This article is next up in our Expungement Overview series. In the first article, we explained that an expungement is a legal process in Oklahoma that seals criminal records from public access. Once your criminal record has been court-ordered expunged, you can legally deny that it ever happened.

In our second article, we explained that the major benefit of getting your record sealed is that employers, landlords, colleges can no longer discriminate against you for having a criminal record. Without an expungement, these institutions may legally discriminate against you because of a past criminal record. Even if you were merely arrested and no charges were filed, an employer may legally discriminate against you for that reason and deny you the job.

The same goes for landlords and apartment complexes. They may legally deny you housing if they do not approve of the information on your background check. Colleges and universities may also eliminate your application if you have a criminal record. You can aslo lose out on grant money if you have a drug charge. By getting an expungement, you seal all of this information away, and you can legally deny it ever happened. So when you fill out that job application or that college application, you can check the box “NO” when it asks “have you ever been arrested?”

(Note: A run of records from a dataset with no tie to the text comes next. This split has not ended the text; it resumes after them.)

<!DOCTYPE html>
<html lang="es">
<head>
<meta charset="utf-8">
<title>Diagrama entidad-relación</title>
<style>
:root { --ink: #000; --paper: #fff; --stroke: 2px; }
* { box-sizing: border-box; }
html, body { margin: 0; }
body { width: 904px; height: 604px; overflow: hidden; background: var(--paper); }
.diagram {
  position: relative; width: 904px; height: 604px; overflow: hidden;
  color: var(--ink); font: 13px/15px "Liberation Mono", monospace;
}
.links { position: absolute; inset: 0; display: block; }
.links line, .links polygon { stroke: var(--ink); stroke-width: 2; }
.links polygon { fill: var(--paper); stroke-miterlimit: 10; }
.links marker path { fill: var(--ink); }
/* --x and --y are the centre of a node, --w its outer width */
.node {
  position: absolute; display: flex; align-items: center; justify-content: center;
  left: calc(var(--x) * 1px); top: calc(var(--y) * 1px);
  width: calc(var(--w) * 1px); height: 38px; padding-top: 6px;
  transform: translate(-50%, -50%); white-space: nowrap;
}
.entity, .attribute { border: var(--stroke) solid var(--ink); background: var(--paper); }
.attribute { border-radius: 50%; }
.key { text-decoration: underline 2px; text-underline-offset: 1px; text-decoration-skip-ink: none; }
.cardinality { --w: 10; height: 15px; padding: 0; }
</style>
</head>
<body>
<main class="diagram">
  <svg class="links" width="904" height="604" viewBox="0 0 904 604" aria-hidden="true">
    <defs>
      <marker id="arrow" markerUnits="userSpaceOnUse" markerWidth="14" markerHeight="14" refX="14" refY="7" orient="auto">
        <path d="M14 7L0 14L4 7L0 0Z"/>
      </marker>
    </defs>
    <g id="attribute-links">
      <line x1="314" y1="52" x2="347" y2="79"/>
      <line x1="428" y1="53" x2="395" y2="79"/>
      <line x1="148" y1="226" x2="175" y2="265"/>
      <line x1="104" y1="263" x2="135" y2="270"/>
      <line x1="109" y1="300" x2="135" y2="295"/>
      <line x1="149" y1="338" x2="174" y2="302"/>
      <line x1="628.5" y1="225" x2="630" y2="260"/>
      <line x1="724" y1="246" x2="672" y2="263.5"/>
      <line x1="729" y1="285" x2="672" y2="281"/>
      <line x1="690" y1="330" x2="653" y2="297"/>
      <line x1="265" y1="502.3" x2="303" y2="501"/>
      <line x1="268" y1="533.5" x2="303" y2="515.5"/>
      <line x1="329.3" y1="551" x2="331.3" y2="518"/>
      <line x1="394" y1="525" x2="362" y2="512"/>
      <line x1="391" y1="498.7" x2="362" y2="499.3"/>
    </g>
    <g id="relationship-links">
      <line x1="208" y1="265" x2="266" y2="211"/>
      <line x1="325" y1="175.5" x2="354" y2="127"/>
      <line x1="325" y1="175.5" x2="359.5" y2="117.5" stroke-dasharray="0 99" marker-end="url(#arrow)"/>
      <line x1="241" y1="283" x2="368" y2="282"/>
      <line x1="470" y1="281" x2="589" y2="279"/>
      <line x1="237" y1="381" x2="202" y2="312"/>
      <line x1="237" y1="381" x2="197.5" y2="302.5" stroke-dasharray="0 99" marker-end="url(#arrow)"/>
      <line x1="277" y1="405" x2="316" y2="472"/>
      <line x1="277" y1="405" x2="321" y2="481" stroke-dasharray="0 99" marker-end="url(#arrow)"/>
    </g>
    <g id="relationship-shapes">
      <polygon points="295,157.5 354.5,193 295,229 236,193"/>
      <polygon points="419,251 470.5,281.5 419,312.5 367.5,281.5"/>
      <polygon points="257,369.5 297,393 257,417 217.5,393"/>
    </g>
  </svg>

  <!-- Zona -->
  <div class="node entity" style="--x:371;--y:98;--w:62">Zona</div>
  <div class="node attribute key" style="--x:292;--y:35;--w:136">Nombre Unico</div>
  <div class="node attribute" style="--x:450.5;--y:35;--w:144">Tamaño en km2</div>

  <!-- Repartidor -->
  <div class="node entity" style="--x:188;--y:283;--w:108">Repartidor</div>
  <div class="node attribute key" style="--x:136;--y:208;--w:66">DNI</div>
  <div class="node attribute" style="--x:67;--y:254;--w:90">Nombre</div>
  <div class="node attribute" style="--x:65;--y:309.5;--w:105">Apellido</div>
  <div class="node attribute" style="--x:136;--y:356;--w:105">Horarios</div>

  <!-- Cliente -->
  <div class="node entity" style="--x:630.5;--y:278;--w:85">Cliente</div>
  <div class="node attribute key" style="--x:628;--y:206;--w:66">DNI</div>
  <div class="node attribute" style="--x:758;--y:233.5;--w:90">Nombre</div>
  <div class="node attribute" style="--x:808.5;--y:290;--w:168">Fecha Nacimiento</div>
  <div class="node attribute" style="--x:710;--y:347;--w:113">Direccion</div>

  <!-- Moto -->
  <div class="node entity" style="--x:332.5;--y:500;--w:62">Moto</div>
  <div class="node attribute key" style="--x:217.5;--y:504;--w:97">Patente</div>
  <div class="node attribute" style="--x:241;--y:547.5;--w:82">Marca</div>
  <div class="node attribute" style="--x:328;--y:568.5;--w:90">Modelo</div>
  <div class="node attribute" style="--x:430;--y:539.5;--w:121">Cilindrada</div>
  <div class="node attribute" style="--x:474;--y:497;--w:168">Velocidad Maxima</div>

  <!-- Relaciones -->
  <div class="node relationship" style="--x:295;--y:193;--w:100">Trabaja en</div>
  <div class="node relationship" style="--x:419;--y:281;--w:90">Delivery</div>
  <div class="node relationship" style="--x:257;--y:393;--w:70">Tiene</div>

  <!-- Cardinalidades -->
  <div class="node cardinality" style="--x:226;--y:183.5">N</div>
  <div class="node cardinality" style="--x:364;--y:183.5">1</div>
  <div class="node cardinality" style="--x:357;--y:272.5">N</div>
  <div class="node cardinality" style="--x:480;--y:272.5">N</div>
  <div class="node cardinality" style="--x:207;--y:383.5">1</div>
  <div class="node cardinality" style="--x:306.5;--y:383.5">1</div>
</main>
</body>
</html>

So now that we know the benefits of getting your Oklahoma record expunged, what are the eligibility requirements?

Eligibitlity for Expungement will Depend on whether the record is an Arrest-only, Misdemeanor or Non-Violent Felony

Whether you can legally seal your record will depend on what type of record you are trying to seal from the public. Different standards apply to different types of cases. The types of records which are eligible for expungement fall into these categories:

  • Arrest only
  • Misdemeanor case
  • Non-violent felony case
  • Victim Protective Order

Let’s look at each of these categories separately. Victim Protective Orders are basically restraining orders that are entered in domestic relations cases. They have a completely different process for expungement than crimes, so I will address VPO expungements in a separate article.

Expunging Arrest-Only Records in Oklahoma

You can expunge an arrest record if you were arrested, but no charges were ever filed, and the statute of limitations to file those charges has now expired. The limitations period for the District Attorney to field charges varies depending on what type of crime. But most crimes have a three year statute of limitations.

So if you were arrested, but released, and they never did file a criminal court case against you, we can expunge that arrest record if 3 or more years have passed.

Any case, Misdemeanor or Felony, that was dismissed by the State of Oklahoma

If criminal charges were filed against you, but the charges were dismissed, you may have your case expunged (including arrest records, booking information, and court documents) if:

  • You’ve never been convicted of a felony
  • You currently have no cases pending (misdemeanor or felony)
  • The time period for the State to re-file the charges has passed.

If you meet these three criteria, then we can seal and expunge from public access the entirety of your case.

How to Expunge Misdemeanors in Oklahoma

For misdemeanor expungements, they fall into three categories:

  • You were charged with a misdemeanor case, but the judge through it out (see above)
  • You pleaded guilty and received a deferred sentence
  • You pleaded guilty and paid a fine

If you pleaded guilty and received a deferred, did you complete the probation requirements? If your deferred was successful, all costs were paid, and the court dismissed your case following completion of the deferred, then we can expunge your case. The eligibility begins one year after completion of the deferred.

If you simply paid a fine, that is considered a conviction. Here, the law divides it up into two categories: above and below $500.

If the fine was $500 or less, we can immediately expunge your case. As in, the day after you paid the fine.

If the fine was $501 or more, than you must wait five years. This goes for suspended sentences and time served on misdemeanors, as well. If you were given ten days in jail, then it’s five years after that sentence was completed.

How to Expunge Non-Violent Felony Cases

First, let’s start with violent felonies. If you were arrested for a violent felony, but never charged, we can expunge the arrest record. If you were arrested for a violent felony and the charges were dismissed, we can expunge the arrest record and also the charges (court case).

Unlike violent felony cases, Non-violent felonies can be expunged if you were found guilty or pleaded guilty.

For the vast majority of people seeking an expungement, it will be because they pleaded guilty to the crime. In that case, you must have received a deferred to be eligible.

UPDATE: Effective November 1, 2018, you can expunge your non-violent felony conviction if it is a single conviction (one felony case only) and it has been five years since your sentence ended.

The eligibility begins five years after the deferred was completed.

Oklahoma City Attorney will answer your questions about Expungement

If you have questions about whether your case is eligible for expungement, give me a call at (405) 724-8112 or send me an email.

In the next blog article, we will explain the court process for getting your record sealed with an Order of Expungement.